SHINING A LIGHT
Envisioning a brighter future for people living off the electrical grid, Panasonic launched an initiative to bring them solar power.
Around the world about one billion people live without access to electricity. In these off-grid communities, light has the power to provide safety, support economic growth and expand learning opportunities. Inspired to improve lives in these communities, Panasonic launched an ambitious project in 2013 with the aim of donating 100,000 solar lanterns within a five-year period.
Partnering more than 130 organisationsin 30 countries, Panasonic eclipsed its target in January 2018 –a milestone that has left a lasting impact. One of the key outcomes has been the removal of kerosene lamps, with the solarpowered lanterns providing immediate health and economic benefits. In Myanmar the lanterns ensured the safe birth of more than 2,400 infants over a two-year period.
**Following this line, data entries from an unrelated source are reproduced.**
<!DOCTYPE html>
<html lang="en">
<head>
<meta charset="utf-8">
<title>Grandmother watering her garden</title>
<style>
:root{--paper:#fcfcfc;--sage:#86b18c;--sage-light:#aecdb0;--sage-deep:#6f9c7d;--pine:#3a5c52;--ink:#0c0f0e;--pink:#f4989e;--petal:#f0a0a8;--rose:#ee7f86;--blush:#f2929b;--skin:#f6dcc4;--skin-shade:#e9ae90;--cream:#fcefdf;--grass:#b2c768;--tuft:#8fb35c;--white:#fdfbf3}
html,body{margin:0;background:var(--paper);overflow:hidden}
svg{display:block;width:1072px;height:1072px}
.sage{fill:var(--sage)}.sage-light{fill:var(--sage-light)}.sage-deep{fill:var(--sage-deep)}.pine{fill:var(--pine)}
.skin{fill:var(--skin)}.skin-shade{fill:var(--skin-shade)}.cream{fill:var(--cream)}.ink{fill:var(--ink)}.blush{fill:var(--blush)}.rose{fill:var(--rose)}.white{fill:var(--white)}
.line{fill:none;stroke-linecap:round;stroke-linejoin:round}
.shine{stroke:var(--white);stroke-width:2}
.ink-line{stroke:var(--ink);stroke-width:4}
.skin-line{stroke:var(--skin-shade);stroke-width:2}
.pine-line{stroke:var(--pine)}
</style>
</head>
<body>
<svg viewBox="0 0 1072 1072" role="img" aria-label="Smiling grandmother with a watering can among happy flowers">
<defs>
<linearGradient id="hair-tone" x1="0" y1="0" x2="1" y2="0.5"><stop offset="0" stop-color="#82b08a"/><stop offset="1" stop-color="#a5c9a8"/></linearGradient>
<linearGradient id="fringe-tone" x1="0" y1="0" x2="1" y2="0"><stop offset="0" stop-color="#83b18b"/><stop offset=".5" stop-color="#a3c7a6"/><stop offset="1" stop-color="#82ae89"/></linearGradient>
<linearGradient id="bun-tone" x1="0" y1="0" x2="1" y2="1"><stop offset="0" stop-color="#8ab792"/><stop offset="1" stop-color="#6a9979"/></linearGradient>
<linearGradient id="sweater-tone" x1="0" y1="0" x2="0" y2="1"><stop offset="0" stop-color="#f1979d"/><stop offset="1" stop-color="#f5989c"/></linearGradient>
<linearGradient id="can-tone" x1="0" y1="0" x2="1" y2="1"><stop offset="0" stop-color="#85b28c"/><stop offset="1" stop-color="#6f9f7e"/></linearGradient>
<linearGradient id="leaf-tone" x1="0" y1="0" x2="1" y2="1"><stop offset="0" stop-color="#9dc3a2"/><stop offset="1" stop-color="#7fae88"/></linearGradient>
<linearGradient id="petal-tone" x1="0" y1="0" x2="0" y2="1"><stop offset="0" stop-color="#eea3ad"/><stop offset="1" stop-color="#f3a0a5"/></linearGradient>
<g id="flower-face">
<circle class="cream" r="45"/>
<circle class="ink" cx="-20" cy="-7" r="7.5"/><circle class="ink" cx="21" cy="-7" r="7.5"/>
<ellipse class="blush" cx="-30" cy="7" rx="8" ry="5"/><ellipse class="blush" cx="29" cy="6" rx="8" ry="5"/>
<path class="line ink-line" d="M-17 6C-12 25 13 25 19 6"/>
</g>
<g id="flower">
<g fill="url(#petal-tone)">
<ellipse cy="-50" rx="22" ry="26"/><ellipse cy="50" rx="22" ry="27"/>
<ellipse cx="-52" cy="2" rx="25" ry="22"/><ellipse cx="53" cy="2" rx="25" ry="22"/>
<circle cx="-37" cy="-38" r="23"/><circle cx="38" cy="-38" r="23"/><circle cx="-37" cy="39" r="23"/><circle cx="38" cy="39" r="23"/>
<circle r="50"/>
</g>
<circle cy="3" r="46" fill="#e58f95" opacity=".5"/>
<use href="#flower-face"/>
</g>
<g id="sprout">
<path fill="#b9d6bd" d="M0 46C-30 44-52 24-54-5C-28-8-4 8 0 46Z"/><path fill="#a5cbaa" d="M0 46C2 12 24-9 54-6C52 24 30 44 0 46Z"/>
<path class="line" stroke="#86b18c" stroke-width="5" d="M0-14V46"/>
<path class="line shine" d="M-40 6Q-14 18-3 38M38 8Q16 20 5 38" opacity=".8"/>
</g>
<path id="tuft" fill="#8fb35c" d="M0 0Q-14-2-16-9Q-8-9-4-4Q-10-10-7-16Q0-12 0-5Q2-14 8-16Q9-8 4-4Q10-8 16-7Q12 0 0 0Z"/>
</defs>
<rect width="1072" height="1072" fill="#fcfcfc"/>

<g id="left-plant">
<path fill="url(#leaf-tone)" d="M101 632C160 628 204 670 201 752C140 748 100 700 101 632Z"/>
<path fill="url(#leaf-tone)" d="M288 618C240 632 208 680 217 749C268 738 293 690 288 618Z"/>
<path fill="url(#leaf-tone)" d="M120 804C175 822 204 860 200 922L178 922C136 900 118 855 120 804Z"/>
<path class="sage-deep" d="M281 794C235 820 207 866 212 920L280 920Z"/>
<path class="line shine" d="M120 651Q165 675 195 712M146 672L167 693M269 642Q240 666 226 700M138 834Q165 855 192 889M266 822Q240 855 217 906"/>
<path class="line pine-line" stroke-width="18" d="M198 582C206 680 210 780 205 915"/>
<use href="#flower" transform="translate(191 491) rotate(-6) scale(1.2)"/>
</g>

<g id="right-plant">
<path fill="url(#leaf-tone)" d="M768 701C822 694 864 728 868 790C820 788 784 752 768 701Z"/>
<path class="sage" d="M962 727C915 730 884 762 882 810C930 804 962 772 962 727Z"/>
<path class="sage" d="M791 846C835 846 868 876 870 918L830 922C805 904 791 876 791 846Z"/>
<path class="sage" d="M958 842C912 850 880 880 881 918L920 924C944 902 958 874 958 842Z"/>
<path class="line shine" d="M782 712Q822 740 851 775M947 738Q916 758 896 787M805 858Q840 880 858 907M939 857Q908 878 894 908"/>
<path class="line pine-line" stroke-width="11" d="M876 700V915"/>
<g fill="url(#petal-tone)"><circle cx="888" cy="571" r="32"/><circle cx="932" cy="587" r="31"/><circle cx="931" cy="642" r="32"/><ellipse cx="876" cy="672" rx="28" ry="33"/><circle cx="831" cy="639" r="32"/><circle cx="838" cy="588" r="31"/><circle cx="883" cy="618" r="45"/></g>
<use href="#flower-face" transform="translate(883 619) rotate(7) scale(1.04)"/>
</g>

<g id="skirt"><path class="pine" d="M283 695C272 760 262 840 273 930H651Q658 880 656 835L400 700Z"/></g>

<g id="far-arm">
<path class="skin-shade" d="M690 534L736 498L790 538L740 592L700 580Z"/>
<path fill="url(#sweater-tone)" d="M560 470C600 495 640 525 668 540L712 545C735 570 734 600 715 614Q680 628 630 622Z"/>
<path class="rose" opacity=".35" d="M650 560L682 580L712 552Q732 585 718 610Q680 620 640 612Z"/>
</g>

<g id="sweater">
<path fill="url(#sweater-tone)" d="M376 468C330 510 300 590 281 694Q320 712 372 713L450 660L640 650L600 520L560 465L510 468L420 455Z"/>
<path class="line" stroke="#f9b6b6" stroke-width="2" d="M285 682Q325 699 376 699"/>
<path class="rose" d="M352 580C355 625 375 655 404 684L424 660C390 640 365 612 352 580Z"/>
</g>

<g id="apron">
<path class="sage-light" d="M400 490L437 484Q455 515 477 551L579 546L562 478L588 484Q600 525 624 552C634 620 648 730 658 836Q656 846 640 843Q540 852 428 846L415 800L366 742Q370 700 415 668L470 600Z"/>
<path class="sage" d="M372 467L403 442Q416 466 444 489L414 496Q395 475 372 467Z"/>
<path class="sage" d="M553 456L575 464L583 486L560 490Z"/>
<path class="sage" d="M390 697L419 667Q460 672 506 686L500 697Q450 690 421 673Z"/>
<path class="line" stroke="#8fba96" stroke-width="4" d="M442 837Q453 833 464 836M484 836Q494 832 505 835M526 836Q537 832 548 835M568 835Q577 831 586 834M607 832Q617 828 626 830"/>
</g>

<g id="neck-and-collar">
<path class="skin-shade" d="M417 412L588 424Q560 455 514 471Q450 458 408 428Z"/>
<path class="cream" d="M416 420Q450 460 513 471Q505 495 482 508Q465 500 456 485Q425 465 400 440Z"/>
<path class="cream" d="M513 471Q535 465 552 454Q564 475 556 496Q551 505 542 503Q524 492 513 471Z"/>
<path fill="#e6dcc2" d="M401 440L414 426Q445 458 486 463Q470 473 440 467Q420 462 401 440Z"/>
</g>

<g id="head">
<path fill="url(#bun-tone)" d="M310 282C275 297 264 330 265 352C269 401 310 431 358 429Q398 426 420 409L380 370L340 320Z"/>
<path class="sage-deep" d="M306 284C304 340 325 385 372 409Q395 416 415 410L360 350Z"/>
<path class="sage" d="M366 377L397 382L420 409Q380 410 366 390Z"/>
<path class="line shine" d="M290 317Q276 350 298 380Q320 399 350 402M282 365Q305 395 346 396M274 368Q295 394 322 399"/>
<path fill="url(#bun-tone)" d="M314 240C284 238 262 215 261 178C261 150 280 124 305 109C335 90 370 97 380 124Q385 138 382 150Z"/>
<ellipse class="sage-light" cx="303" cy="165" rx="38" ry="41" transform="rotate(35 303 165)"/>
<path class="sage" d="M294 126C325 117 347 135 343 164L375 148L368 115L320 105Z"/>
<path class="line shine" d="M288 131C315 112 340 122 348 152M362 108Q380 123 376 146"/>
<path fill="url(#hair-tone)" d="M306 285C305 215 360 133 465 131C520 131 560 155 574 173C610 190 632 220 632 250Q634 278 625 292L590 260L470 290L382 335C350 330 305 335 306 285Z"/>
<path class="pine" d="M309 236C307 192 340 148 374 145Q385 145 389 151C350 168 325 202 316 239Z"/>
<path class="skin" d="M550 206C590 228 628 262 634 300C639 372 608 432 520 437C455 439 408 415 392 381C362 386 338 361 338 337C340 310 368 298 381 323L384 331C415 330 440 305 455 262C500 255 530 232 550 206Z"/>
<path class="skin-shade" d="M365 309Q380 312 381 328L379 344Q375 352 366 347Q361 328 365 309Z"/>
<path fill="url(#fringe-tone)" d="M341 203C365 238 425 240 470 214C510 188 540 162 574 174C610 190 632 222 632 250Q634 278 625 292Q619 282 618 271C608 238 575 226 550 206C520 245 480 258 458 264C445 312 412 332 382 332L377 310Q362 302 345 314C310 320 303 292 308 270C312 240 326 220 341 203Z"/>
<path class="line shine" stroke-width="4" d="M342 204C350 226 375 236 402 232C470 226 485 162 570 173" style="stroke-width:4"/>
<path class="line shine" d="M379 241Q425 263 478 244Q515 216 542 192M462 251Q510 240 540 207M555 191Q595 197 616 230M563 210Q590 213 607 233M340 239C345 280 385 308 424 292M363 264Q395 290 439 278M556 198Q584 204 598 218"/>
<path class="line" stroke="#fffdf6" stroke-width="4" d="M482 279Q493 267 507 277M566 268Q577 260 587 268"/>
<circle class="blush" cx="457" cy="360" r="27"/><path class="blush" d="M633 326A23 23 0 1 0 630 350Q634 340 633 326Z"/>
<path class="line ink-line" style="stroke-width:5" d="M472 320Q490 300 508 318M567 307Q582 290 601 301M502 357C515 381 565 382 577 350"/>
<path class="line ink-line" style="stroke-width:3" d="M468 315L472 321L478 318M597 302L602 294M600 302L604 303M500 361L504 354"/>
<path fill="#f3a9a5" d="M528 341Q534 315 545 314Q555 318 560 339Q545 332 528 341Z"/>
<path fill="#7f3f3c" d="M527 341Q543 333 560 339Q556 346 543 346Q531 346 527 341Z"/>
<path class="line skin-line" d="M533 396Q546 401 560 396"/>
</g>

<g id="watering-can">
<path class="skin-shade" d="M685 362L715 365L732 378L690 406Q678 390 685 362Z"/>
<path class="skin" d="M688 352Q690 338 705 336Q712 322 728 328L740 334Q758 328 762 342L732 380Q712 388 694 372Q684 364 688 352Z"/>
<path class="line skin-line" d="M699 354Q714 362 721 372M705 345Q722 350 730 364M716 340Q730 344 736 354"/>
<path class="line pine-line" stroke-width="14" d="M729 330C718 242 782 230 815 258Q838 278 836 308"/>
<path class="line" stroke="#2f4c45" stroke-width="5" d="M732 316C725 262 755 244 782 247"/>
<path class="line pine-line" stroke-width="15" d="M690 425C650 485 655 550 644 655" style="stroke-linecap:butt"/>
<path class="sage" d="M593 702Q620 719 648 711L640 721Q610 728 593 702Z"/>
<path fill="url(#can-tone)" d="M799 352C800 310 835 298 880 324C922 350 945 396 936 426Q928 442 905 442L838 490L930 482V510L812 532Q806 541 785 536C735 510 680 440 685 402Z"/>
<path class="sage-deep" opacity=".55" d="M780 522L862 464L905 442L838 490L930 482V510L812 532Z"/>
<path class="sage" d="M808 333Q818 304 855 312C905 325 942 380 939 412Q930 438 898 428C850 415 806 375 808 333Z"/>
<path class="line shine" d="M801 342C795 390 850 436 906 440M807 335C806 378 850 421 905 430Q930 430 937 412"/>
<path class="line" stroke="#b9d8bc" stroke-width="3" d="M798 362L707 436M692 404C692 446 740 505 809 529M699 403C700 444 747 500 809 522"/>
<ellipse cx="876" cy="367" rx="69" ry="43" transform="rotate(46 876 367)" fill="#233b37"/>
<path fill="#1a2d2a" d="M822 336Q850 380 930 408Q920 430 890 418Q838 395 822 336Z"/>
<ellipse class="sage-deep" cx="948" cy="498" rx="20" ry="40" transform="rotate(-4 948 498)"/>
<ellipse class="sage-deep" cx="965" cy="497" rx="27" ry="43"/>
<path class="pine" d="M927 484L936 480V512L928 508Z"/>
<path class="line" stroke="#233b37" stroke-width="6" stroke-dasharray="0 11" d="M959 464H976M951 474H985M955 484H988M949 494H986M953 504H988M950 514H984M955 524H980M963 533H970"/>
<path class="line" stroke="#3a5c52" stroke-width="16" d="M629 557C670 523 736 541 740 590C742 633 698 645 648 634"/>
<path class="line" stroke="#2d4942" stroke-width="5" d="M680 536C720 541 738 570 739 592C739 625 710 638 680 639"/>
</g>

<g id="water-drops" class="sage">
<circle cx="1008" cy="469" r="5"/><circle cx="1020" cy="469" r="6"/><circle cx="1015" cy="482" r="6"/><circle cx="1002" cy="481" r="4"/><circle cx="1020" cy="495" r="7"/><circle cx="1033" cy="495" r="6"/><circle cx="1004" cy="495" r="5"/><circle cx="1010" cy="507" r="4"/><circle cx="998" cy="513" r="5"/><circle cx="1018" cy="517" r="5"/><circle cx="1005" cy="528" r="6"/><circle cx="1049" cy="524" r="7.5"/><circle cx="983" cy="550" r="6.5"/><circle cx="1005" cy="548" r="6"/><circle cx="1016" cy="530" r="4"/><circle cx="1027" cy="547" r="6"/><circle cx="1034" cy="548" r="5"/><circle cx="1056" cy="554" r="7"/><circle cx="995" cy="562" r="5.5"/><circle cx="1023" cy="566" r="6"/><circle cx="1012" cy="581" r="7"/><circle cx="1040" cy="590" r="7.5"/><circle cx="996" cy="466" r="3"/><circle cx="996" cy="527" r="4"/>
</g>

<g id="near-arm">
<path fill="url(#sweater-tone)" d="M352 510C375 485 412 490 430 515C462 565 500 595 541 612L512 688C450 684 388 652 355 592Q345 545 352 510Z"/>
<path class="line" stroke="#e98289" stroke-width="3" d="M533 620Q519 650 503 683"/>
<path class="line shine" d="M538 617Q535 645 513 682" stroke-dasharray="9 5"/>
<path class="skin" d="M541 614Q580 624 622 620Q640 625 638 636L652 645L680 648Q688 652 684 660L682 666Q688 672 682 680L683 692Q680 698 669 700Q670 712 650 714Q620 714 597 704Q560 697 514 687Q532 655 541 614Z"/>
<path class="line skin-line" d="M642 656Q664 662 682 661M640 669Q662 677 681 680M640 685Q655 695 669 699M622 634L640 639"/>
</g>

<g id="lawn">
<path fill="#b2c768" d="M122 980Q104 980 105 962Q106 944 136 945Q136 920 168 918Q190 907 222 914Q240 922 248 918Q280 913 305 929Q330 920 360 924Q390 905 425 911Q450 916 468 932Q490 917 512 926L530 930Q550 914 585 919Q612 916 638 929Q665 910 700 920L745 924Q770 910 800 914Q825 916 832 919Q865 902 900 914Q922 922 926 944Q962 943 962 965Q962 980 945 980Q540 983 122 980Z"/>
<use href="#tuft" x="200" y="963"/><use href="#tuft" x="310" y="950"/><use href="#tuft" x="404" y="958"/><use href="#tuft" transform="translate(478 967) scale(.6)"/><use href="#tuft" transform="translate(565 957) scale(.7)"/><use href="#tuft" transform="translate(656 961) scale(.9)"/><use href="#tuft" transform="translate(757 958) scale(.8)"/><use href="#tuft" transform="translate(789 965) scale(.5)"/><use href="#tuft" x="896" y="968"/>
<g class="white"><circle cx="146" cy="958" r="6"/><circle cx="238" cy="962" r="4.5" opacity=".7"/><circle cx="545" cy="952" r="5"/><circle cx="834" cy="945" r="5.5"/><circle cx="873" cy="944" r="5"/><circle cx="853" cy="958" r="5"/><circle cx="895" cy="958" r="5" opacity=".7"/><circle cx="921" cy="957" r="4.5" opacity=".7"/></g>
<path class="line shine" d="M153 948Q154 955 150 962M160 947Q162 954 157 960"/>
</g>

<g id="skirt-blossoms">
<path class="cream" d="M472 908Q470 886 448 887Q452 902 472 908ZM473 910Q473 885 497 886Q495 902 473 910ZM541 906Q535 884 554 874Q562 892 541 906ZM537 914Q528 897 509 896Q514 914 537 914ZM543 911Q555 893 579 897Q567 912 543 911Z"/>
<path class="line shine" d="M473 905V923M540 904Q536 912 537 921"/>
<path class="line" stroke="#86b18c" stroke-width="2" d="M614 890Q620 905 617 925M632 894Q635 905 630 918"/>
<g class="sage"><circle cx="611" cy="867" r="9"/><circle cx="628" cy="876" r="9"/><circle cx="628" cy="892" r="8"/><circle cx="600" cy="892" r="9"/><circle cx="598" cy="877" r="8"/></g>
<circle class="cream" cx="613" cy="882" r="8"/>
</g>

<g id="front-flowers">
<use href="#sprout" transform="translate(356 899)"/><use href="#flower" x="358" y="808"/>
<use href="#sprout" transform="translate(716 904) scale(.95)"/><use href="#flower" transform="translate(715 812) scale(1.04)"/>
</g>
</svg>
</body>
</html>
In India, improved working conditions have helped raise craftspeople’sincomes by up to 40 per cent, while in Cambodia, low-income families have seen their fuel costs reduced by half.
Building on the project’s legacy, the company has continued to share knowledge with off-grid communities. “We are focusing on local industries, such as growing vegetables in Kenya or selling ice lolliesin Myanmar,” says Akiko Asano, the leader of Panasonic’s Off-grid Solutions Project. “Listening to the opinions of the local people, we work with NGOs to develop and deliver initiatives.”
The simple orb-shaped lantern brings together Panasonic’s expertise in lighting, battery and solar-energy design.The lantern contains LED bulbs, three brightness settings and a rotating handle, which allows for various configurations and provides up to 90 hours of light from a single battery charge. The addition of a USB portto the design addresses another important need people have: charging mobile phones and other electronic devices.